Wednesday, August 26, 2009


Why is Nagin my favorite Bollywood movie? The brilliance of this genre melding song explains it, where Indian drum beat- meets mariachi- meets 70's lounge trumpet- meets lazy Parisian accordion..

enter snake woman revenge story...

Tuesday, August 25, 2009


"If you’re going to be a visual artist, then there has to be something in the work that accounts for the possibility of the invisible, the opposite of the visual experience. That’s why it’s not like a table or a car or something. I think that that might even be hard for people because most of our visual experiences are of tables. It has no business being anything else but a table. But a painting or a sculpture really exists somewhere between itself, what it is, and what it is not- you know, the very thing. And how the artist engineers or manages that is the question."
- Richard Tuttle

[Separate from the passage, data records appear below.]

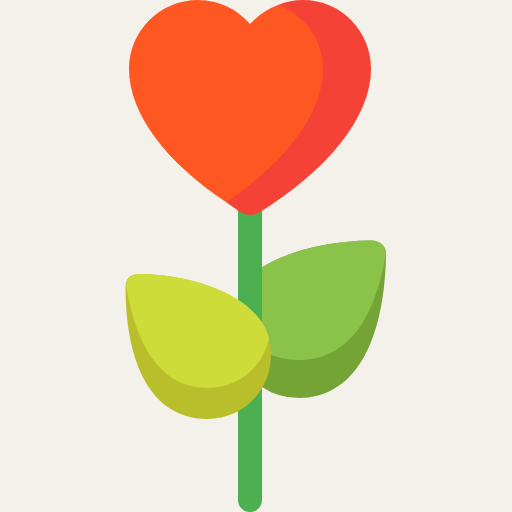
<!DOCTYPE html>
<html lang="en">
<head>
<meta charset="utf-8">
<title>Heart flower</title>
<style>
:root {
  --paper: #f4f1ea;
  --petal: #ff5722;
  --petal-shade: #f44336;
  --stem: #4caf50;
  --leaf-green: #8bc34a;
  --leaf-green-shade: #74a436;
  --leaf-lime: #cddc39;
  --leaf-lime-shade: #b9bf2b;
}
html, body { margin: 0; width: 512px; height: 512px; overflow: hidden; background: var(--paper); }
svg { display: block; }
.petal { fill: var(--petal); }
.petal-shade { fill: var(--petal-shade); }
.stem { fill: var(--stem); }
.leaf-green { fill: var(--leaf-green); }
.leaf-green-shade { fill: var(--leaf-green-shade); }
.leaf-lime { fill: var(--leaf-lime); }
.leaf-lime-shade { fill: var(--leaf-lime-shade); }
</style>
</head>
<body>
<svg width="512" height="512" viewBox="0 0 512 512" role="img" aria-label="Flower with a heart-shaped bloom and two leaves">
  <g id="right-leaf">
    <path class="leaf-green-shade" d="M250 276C276 254 322 241 371 240.500Q379 240.500 383.500 246Q386.500 250 386 256C384 345 353 398 299 398Q278 398 262 387L250 376Z"/>
    <path class="leaf-green" d="M250 276C276 254 322 241 371 240.500Q379 240.500 383.500 246Q386 249 386 253C375 320 347 360 299 360Q280 360 262 351L250 344Z"/>
  </g>
  <path id="stem" class="stem" d="M238 200H262V500A12 12 0 0 1 238 500Z"/>
  <g id="left-leaf">
    <path class="leaf-lime-shade" d="M139 274C215 275 271 310 271 354C271 391 243 419 207 419C156 419 126 372 125.500 288Q125.500 274 139 274Z"/>
    <path class="leaf-lime" d="M139 274C209 275 262 304 269 339C262 368 238 388 207 388C165 388 137 353 126 285Q128 274 139 274Z"/>
  </g>
  <g id="heart-bloom">
    <path class="petal-shade" d="M278 5Q290 0 303 0C341 0 371 31 371 69C371 118 326 171 260 212Q250 218 240 212L226 202Z"/>
    <path class="petal" d="M250 24C237 9 219 0 198 0C160 0 129 31 129 69C129 114 167 163 226 202C286 162 323 113 323 69C323 40 305 15 278 5Q262 11 250 24Z"/>
  </g>
</svg>
</body>
</html>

Over the past four decades, Richard Tuttle has thrown into question nearly every conceivable artistic convention and critical category to create an enormously inventive body of abstract work--one that embraces and intermingles drawing, painting, collage, book-making, sculpture and design. From his spare yet enigmatic forms to his recent complex installations, Tuttle's primary impetus throughout has been to craft unique objects, using everyday, often ephemeral materials, that demand to be confronted on their own terms. This has earned him standing as one of the most provocative artists. A prolific artist, among his oeuvre his sensitive handling of diverse materials; his lifelong engagement with drawing and its expansion into three-dimensional space; his complex play with the conventions of language; and his innovative artist's books, many of which are collaborations with poets.

One too many Mornings, and a Thousand miles Behind

Bryan Kenny

Sunday, August 2, 2009

Lawrence plays the FULL-COURT-PRESS

Malcolm Gladwell reveals worlds of strategy and approach in his books and lectures.
Below is a lecture that he gave at the New York Public Library. In this talk Gladwell oddly sites Lawrence of Arabia, oddly because I have recently finished reading the Outliers (by Gladwell) and watching Lawrence of Arabia.

watch it here: